[Opening TASK MATERIAL section]

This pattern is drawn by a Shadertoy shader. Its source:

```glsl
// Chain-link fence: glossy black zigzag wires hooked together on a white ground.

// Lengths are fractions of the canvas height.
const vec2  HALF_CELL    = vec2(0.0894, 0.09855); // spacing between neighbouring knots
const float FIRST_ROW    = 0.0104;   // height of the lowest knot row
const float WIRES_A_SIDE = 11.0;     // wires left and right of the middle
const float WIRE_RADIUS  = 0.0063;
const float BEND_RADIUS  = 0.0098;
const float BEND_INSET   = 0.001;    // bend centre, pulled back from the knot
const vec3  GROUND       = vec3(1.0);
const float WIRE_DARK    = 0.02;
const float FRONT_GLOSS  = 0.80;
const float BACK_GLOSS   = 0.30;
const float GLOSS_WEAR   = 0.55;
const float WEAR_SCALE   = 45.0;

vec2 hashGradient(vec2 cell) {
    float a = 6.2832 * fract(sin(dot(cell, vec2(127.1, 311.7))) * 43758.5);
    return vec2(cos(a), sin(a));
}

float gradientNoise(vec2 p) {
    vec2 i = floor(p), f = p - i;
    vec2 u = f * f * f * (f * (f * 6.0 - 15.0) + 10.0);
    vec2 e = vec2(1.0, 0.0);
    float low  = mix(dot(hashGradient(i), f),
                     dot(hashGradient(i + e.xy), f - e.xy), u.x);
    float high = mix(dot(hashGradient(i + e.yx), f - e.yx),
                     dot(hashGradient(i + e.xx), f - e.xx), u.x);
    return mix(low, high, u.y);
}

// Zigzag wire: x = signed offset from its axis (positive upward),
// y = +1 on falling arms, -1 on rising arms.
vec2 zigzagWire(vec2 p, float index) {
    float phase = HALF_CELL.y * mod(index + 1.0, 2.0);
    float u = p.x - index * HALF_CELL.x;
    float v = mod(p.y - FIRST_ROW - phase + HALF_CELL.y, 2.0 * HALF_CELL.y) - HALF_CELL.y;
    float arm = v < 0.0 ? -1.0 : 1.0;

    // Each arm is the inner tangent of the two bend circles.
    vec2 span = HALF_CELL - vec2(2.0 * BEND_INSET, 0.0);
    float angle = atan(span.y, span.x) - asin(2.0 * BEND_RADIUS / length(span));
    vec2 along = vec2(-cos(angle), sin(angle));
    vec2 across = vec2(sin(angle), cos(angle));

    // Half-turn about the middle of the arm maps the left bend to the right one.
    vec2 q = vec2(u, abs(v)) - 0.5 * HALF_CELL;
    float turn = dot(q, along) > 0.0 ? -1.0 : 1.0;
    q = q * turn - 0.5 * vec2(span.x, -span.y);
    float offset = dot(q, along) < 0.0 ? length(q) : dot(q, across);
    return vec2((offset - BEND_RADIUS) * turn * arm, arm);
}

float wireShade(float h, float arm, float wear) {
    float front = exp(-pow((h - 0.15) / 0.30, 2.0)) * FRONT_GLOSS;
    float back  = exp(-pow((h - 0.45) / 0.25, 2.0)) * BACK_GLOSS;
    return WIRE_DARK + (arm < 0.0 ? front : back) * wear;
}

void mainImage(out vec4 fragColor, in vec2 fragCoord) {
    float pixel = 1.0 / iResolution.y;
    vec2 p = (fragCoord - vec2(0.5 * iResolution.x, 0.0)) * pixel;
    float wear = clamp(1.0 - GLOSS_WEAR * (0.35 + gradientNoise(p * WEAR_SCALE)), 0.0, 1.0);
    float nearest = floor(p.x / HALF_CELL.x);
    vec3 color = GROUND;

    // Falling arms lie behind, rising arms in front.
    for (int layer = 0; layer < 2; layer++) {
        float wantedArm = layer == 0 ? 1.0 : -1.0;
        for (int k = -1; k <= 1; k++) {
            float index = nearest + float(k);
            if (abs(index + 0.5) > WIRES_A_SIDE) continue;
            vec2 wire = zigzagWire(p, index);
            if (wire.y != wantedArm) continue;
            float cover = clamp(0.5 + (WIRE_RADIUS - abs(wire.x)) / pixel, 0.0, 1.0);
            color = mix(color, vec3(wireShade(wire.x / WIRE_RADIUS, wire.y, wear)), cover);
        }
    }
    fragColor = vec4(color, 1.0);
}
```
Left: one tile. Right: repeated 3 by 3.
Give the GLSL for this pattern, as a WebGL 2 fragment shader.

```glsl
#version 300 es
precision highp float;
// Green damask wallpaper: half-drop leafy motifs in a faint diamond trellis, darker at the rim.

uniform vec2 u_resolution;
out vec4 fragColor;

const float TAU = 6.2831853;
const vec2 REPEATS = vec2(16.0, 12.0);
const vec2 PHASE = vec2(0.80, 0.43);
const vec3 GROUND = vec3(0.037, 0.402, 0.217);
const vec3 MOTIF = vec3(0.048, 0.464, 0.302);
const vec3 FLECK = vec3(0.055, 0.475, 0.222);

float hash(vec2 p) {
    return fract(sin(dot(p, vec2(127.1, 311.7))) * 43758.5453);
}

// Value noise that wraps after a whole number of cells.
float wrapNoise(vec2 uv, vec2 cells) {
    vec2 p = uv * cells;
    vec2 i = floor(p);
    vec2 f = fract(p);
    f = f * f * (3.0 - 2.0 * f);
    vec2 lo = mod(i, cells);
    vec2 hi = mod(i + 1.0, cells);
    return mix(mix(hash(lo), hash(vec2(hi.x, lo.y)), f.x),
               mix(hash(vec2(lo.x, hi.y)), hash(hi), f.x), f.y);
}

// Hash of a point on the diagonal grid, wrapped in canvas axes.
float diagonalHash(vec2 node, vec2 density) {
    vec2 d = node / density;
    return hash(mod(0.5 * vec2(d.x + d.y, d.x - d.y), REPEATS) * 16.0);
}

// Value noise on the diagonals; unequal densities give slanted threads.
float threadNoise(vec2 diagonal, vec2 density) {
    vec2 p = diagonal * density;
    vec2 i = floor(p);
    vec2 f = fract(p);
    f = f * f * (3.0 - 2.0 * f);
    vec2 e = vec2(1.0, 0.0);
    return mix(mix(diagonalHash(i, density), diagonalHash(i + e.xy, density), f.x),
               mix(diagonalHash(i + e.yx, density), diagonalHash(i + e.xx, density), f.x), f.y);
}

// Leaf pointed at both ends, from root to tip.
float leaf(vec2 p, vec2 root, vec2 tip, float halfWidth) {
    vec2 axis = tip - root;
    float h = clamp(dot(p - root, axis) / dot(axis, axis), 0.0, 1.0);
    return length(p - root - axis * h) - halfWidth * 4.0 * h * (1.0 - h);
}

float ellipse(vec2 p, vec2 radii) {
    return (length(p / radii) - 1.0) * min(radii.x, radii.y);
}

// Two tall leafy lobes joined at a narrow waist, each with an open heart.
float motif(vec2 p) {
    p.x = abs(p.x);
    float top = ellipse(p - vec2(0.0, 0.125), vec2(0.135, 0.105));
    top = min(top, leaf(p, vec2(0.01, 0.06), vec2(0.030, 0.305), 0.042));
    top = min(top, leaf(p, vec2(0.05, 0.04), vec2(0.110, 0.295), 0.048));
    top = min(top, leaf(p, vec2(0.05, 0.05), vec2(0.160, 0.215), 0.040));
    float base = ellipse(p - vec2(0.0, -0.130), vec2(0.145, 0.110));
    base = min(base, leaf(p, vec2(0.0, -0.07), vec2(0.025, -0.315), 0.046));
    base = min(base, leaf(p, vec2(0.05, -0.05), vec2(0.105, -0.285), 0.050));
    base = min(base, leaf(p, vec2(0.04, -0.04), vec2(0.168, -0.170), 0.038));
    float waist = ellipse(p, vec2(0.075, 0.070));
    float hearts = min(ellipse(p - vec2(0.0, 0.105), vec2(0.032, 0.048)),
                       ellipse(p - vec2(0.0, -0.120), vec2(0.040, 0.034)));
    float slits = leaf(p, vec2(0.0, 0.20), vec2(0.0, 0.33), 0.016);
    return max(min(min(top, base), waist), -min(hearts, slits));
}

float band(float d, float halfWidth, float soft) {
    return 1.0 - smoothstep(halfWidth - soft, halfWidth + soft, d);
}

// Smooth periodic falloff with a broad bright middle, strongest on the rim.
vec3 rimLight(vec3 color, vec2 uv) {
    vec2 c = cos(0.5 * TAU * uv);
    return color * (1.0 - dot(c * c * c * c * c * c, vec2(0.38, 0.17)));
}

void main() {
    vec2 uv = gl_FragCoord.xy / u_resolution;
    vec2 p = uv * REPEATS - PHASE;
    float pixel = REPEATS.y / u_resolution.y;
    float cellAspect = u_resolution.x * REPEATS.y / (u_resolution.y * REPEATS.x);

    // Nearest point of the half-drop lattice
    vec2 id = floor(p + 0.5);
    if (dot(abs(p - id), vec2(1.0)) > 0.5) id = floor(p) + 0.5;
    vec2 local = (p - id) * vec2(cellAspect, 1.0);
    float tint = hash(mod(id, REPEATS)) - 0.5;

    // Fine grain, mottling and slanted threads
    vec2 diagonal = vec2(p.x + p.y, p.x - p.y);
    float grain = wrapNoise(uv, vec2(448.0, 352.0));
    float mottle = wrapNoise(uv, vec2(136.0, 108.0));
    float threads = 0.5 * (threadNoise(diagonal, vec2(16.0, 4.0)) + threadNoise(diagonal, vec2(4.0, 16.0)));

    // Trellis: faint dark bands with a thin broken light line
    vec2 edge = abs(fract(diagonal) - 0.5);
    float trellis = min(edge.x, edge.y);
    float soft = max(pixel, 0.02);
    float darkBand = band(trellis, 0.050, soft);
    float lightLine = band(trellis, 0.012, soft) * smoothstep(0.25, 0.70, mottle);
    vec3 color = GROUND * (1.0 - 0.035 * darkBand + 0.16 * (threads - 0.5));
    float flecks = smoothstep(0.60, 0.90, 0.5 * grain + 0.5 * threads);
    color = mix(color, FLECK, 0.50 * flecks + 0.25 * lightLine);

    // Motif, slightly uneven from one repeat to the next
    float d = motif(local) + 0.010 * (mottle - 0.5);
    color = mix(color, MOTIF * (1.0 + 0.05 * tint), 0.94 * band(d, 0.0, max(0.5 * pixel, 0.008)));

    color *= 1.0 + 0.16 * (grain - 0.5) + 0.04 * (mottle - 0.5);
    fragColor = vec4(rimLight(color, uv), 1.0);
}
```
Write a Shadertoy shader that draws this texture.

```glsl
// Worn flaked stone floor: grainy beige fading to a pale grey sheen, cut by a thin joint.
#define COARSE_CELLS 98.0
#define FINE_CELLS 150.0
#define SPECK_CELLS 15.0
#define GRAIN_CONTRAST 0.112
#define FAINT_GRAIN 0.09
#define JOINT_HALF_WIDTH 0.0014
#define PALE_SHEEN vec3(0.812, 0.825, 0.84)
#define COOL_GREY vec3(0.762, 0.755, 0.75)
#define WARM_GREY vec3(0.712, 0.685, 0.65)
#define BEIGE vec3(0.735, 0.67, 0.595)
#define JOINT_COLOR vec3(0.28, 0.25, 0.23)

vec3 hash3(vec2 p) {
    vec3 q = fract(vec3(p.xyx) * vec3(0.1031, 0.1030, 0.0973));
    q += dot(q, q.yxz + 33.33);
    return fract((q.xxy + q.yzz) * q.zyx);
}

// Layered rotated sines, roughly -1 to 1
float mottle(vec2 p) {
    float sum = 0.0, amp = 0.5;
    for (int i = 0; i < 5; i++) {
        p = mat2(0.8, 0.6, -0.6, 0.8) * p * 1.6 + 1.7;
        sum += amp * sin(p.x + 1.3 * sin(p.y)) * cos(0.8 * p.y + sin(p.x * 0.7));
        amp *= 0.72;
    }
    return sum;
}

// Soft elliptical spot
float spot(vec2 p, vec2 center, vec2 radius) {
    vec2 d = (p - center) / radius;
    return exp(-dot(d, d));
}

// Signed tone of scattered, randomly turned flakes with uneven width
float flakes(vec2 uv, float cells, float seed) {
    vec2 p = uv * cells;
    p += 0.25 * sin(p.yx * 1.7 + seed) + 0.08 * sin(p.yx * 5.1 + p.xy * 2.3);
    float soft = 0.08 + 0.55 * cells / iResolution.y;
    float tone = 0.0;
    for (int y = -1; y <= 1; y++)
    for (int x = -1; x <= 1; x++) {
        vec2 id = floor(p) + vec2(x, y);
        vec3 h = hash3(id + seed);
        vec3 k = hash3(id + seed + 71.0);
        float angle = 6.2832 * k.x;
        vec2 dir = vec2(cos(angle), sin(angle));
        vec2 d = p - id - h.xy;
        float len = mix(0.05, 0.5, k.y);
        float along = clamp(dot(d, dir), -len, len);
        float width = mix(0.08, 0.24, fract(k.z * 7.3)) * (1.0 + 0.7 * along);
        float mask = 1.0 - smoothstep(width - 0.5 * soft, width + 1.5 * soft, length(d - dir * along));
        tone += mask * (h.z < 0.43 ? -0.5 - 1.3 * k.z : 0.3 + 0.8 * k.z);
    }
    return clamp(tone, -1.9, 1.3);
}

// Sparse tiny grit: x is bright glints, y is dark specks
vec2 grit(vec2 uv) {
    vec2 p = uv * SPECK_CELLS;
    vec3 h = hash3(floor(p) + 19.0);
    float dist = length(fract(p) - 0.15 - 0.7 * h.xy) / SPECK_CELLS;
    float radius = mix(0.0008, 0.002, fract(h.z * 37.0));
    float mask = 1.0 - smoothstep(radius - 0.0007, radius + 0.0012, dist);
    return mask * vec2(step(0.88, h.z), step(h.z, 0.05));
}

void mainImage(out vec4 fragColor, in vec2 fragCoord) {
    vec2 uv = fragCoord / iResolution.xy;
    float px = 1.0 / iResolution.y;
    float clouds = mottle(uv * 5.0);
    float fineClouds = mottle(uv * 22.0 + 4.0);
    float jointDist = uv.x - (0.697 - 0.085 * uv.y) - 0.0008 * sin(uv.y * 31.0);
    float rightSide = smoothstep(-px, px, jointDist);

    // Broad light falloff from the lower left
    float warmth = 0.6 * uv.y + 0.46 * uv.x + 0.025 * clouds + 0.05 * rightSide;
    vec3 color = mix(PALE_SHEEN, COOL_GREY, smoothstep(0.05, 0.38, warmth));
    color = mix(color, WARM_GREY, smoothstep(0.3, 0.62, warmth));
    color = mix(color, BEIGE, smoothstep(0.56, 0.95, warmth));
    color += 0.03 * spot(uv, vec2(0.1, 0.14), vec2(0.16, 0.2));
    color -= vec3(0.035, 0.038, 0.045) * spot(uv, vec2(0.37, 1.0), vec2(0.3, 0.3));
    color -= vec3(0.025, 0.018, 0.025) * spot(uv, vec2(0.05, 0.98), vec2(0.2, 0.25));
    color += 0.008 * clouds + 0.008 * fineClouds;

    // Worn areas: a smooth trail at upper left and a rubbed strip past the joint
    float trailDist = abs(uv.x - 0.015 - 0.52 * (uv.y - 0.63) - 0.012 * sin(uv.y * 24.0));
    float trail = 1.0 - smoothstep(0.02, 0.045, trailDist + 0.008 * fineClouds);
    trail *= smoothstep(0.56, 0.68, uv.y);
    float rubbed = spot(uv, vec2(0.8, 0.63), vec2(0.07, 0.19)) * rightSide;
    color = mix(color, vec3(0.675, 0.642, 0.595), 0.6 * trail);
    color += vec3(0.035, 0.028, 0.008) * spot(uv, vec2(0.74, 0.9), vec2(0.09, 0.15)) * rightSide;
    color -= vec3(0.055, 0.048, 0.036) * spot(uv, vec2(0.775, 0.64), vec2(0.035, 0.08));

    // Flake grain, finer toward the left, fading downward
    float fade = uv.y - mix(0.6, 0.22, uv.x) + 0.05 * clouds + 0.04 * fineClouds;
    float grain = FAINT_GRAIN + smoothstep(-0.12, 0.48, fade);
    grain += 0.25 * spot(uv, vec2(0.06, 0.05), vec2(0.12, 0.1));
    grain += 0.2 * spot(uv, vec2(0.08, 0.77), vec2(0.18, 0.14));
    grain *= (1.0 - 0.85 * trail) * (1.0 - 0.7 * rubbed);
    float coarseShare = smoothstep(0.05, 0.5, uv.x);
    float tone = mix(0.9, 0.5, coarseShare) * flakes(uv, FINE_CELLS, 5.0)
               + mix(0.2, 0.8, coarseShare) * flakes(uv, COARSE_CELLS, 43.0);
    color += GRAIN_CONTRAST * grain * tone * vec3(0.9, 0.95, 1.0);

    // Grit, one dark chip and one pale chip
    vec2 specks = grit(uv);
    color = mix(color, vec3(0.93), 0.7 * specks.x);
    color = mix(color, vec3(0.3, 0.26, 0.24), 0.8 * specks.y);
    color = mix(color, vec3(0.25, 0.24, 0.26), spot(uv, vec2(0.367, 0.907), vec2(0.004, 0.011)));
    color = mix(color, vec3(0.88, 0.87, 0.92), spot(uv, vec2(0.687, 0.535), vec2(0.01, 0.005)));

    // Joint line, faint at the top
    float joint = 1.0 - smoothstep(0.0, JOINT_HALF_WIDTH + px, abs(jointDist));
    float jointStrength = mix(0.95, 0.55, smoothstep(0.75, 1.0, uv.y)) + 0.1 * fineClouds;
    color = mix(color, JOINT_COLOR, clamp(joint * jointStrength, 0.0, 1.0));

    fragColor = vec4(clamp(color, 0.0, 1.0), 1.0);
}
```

[Closing TASK MATERIAL section]

- [EXERCISE OBJECTIVE]
Count how many lines of the data include the word "with". Your reply should be that number alone.

- [REPLY TO THE EXERCISE]
4